Your goal:
Go through the data below and retype all of it exactly.

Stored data
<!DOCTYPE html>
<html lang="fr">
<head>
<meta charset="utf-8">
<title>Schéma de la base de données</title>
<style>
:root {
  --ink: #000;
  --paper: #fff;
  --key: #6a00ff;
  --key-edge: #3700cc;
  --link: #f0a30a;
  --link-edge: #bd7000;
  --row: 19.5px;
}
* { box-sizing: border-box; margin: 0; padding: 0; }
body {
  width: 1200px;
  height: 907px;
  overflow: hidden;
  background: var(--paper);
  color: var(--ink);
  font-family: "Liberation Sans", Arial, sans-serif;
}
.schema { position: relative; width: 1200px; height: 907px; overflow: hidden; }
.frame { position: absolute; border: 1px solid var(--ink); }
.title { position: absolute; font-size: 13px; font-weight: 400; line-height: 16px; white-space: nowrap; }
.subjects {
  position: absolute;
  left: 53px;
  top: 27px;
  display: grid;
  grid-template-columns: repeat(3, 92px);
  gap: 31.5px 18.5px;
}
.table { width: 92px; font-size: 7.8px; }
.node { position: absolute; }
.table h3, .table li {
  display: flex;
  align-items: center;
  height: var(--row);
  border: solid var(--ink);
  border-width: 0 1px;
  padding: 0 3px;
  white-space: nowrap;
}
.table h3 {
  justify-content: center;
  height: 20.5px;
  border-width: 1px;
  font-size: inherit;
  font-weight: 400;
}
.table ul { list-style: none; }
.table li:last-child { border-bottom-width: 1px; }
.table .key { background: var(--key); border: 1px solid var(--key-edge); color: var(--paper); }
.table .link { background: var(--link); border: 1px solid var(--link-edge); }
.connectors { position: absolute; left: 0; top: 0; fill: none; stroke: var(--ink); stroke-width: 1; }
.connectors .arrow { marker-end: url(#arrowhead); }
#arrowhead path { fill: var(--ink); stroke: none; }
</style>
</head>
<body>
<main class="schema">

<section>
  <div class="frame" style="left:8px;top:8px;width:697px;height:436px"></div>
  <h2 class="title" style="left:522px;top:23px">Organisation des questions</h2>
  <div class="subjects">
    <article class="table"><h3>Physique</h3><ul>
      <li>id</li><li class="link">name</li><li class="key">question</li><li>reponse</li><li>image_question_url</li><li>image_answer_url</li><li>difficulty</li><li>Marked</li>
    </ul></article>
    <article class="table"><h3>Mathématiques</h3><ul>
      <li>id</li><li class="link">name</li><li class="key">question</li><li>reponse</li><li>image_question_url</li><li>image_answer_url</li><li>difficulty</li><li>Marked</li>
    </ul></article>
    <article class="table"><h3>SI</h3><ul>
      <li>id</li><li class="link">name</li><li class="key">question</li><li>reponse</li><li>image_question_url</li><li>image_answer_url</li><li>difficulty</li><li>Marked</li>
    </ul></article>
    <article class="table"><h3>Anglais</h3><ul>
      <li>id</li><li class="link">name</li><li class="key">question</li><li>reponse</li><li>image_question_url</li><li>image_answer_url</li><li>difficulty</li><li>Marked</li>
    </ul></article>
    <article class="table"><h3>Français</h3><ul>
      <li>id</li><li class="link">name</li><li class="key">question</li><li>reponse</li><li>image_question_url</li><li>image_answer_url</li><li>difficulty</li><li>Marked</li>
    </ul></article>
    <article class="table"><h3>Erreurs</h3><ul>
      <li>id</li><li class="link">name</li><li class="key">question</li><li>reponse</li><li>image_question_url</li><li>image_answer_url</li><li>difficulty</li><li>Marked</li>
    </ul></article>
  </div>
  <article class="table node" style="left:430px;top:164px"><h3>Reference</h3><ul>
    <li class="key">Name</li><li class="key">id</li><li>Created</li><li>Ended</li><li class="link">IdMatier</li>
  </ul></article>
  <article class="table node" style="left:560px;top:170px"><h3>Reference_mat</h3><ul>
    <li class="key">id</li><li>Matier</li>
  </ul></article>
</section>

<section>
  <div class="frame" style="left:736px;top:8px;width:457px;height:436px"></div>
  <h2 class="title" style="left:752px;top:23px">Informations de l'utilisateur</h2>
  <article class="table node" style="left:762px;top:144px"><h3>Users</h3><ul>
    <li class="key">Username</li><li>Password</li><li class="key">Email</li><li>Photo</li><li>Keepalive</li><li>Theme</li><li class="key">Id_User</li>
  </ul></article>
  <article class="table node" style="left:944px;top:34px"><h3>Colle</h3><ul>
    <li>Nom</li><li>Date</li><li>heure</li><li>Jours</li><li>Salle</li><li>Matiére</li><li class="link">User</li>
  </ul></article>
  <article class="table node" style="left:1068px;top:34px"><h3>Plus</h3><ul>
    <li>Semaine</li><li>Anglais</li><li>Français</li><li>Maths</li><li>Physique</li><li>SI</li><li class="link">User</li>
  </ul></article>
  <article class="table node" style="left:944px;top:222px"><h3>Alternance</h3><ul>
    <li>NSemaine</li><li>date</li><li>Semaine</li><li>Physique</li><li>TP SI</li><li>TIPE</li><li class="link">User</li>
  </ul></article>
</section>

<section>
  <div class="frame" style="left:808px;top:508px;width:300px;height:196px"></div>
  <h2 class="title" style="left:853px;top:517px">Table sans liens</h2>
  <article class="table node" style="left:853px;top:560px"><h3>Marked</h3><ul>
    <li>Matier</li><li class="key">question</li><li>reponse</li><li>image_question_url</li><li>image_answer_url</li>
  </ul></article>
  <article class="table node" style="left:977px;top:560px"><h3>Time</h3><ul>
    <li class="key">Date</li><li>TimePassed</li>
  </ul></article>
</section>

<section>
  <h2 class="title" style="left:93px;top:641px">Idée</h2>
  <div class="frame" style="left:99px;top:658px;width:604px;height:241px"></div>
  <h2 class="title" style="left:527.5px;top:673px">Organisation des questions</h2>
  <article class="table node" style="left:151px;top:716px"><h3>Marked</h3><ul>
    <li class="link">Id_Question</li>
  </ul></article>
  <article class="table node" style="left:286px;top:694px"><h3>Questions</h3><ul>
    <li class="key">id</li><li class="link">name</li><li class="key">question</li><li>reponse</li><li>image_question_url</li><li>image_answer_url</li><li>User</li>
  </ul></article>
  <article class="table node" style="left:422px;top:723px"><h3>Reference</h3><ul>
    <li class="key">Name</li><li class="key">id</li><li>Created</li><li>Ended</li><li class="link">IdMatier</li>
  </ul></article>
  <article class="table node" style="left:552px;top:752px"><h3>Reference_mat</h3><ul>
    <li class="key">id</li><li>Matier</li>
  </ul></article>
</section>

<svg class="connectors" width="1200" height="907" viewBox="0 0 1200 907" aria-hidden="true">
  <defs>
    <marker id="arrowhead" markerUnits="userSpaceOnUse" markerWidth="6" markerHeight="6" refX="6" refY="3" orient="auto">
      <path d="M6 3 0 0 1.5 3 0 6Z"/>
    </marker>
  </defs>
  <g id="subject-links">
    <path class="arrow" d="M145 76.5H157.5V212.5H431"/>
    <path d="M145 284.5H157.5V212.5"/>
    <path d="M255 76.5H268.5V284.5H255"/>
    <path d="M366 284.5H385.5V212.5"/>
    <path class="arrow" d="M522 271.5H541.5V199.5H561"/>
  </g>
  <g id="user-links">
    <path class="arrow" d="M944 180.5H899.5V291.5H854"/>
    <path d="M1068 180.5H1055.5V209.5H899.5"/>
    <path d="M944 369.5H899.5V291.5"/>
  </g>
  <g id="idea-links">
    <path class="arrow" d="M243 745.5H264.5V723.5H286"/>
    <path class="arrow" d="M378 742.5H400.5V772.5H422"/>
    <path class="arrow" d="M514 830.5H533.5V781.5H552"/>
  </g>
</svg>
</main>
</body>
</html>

Solution:
<!DOCTYPE html>
<html lang="fr">
<head>
<meta charset="utf-8">
<title>Schéma de la base de données</title>
<style>
:root {
  --ink: #000;
  --paper: #fff;
  --key: #6a00ff;
  --key-edge: #3700cc;
  --link: #f0a30a;
  --link-edge: #bd7000;
  --row: 19.5px;
}
* { box-sizing: border-box; margin: 0; padding: 0; }
body {
  width: 1200px;
  height: 907px;
  overflow: hidden;
  background: var(--paper);
  color: var(--ink);
  font-family: "Liberation Sans", Arial, sans-serif;
}
.schema { position: relative; width: 1200px; height: 907px; overflow: hidden; }
.frame { position: absolute; border: 1px solid var(--ink); }
.title { position: absolute; font-size: 13px; font-weight: 400; line-height: 16px; white-space: nowrap; }
.subjects {
  position: absolute;
  left: 53px;
  top: 27px;
  display: grid;
  grid-template-columns: repeat(3, 92px);
  gap: 31.5px 18.5px;
}
.table { width: 92px; font-size: 7.8px; }
.node { position: absolute; }
.table h3, .table li {
  display: flex;
  align-items: center;
  height: var(--row);
  border: solid var(--ink);
  border-width: 0 1px;
  padding: 0 3px;
  white-space: nowrap;
}
.table h3 {
  justify-content: center;
  height: 20.5px;
  border-width: 1px;
  font-size: inherit;
  font-weight: 400;
}
.table ul { list-style: none; }
.table li:last-child { border-bottom-width: 1px; }
.table .key { background: var(--key); border: 1px solid var(--key-edge); color: var(--paper); }
.table .link { background: var(--link); border: 1px solid var(--link-edge); }
.connectors { position: absolute; left: 0; top: 0; fill: none; stroke: var(--ink); stroke-width: 1; }
.connectors .arrow { marker-end: url(#arrowhead); }
#arrowhead path { fill: var(--ink); stroke: none; }
</style>
</head>
<body>
<main class="schema">

<section>
  <div class="frame" style="left:8px;top:8px;width:697px;height:436px"></div>
  <h2 class="title" style="left:522px;top:23px">Organisation des questions</h2>
  <div class="subjects">
    <article class="table"><h3>Physique</h3><ul>
      <li>id</li><li class="link">name</li><li class="key">question</li><li>reponse</li><li>image_question_url</li><li>image_answer_url</li><li>difficulty</li><li>Marked</li>
    </ul></article>
    <article class="table"><h3>Mathématiques</h3><ul>
      <li>id</li><li class="link">name</li><li class="key">question</li><li>reponse</li><li>image_question_url</li><li>image_answer_url</li><li>difficulty</li><li>Marked</li>
    </ul></article>
    <article class="table"><h3>SI</h3><ul>
      <li>id</li><li class="link">name</li><li class="key">question</li><li>reponse</li><li>image_question_url</li><li>image_answer_url</li><li>difficulty</li><li>Marked</li>
    </ul></article>
    <article class="table"><h3>Anglais</h3><ul>
      <li>id</li><li class="link">name</li><li class="key">question</li><li>reponse</li><li>image_question_url</li><li>image_answer_url</li><li>difficulty</li><li>Marked</li>
    </ul></article>
    <article class="table"><h3>Français</h3><ul>
      <li>id</li><li class="link">name</li><li class="key">question</li><li>reponse</li><li>image_question_url</li><li>image_answer_url</li><li>difficulty</li><li>Marked</li>
    </ul></article>
    <article class="table"><h3>Erreurs</h3><ul>
      <li>id</li><li class="link">name</li><li class="key">question</li><li>reponse</li><li>image_question_url</li><li>image_answer_url</li><li>difficulty</li><li>Marked</li>
    </ul></article>
  </div>
  <article class="table node" style="left:430px;top:164px"><h3>Reference</h3><ul>
    <li class="key">Name</li><li class="key">id</li><li>Created</li><li>Ended</li><li class="link">IdMatier</li>
  </ul></article>
  <article class="table node" style="left:560px;top:170px"><h3>Reference_mat</h3><ul>
    <li class="key">id</li><li>Matier</li>
  </ul></article>
</section>

<section>
  <div class="frame" style="left:736px;top:8px;width:457px;height:436px"></div>
  <h2 class="title" style="left:752px;top:23px">Informations de l'utilisateur</h2>
  <article class="table node" style="left:762px;top:144px"><h3>Users</h3><ul>
    <li class="key">Username</li><li>Password</li><li class="key">Email</li><li>Photo</li><li>Keepalive</li><li>Theme</li><li class="key">Id_User</li>
  </ul></article>
  <article class="table node" style="left:944px;top:34px"><h3>Colle</h3><ul>
    <li>Nom</li><li>Date</li><li>heure</li><li>Jours</li><li>Salle</li><li>Matiére</li><li class="link">User</li>
  </ul></article>
  <article class="table node" style="left:1068px;top:34px"><h3>Plus</h3><ul>
    <li>Semaine</li><li>Anglais</li><li>Français</li><li>Maths</li><li>Physique</li><li>SI</li><li class="link">User</li>
  </ul></article>
  <article class="table node" style="left:944px;top:222px"><h3>Alternance</h3><ul>
    <li>NSemaine</li><li>date</li><li>Semaine</li><li>Physique</li><li>TP SI</li><li>TIPE</li><li class="link">User</li>
  </ul></article>
</section>

<section>
  <div class="frame" style="left:808px;top:508px;width:300px;height:196px"></div>
  <h2 class="title" style="left:853px;top:517px">Table sans liens</h2>
  <article class="table node" style="left:853px;top:560px"><h3>Marked</h3><ul>
    <li>Matier</li><li class="key">question</li><li>reponse</li><li>image_question_url</li><li>image_answer_url</li>
  </ul></article>
  <article class="table node" style="left:977px;top:560px"><h3>Time</h3><ul>
    <li class="key">Date</li><li>TimePassed</li>
  </ul></article>
</section>

<section>
  <h2 class="title" style="left:93px;top:641px">Idée</h2>
  <div class="frame" style="left:99px;top:658px;width:604px;height:241px"></div>
  <h2 class="title" style="left:527.5px;top:673px">Organisation des questions</h2>
  <article class="table node" style="left:151px;top:716px"><h3>Marked</h3><ul>
    <li class="link">Id_Question</li>
  </ul></article>
  <article class="table node" style="left:286px;top:694px"><h3>Questions</h3><ul>
    <li class="key">id</li><li class="link">name</li><li class="key">question</li><li>reponse</li><li>image_question_url</li><li>image_answer_url</li><li>User</li>
  </ul></article>
  <article class="table node" style="left:422px;top:723px"><h3>Reference</h3><ul>
    <li class="key">Name</li><li class="key">id</li><li>Created</li><li>Ended</li><li class="link">IdMatier</li>
  </ul></article>
  <article class="table node" style="left:552px;top:752px"><h3>Reference_mat</h3><ul>
    <li class="key">id</li><li>Matier</li>
  </ul></article>
</section>

<svg class="connectors" width="1200" height="907" viewBox="0 0 1200 907" aria-hidden="true">
  <defs>
    <marker id="arrowhead" markerUnits="userSpaceOnUse" markerWidth="6" markerHeight="6" refX="6" refY="3" orient="auto">
      <path d="M6 3 0 0 1.5 3 0 6Z"/>
    </marker>
  </defs>
  <g id="subject-links">
    <path class="arrow" d="M145 76.5H157.5V212.5H431"/>
    <path d="M145 284.5H157.5V212.5"/>
    <path d="M255 76.5H268.5V284.5H255"/>
    <path d="M366 284.5H385.5V212.5"/>
    <path class="arrow" d="M522 271.5H541.5V199.5H561"/>
  </g>
  <g id="user-links">
    <path class="arrow" d="M944 180.5H899.5V291.5H854"/>
    <path d="M1068 180.5H1055.5V209.5H899.5"/>
    <path d="M944 369.5H899.5V291.5"/>
  </g>
  <g id="idea-links">
    <path class="arrow" d="M243 745.5H264.5V723.5H286"/>
    <path class="arrow" d="M378 742.5H400.5V772.5H422"/>
    <path class="arrow" d="M514 830.5H533.5V781.5H552"/>
  </g>
</svg>
</main>
</body>
</html>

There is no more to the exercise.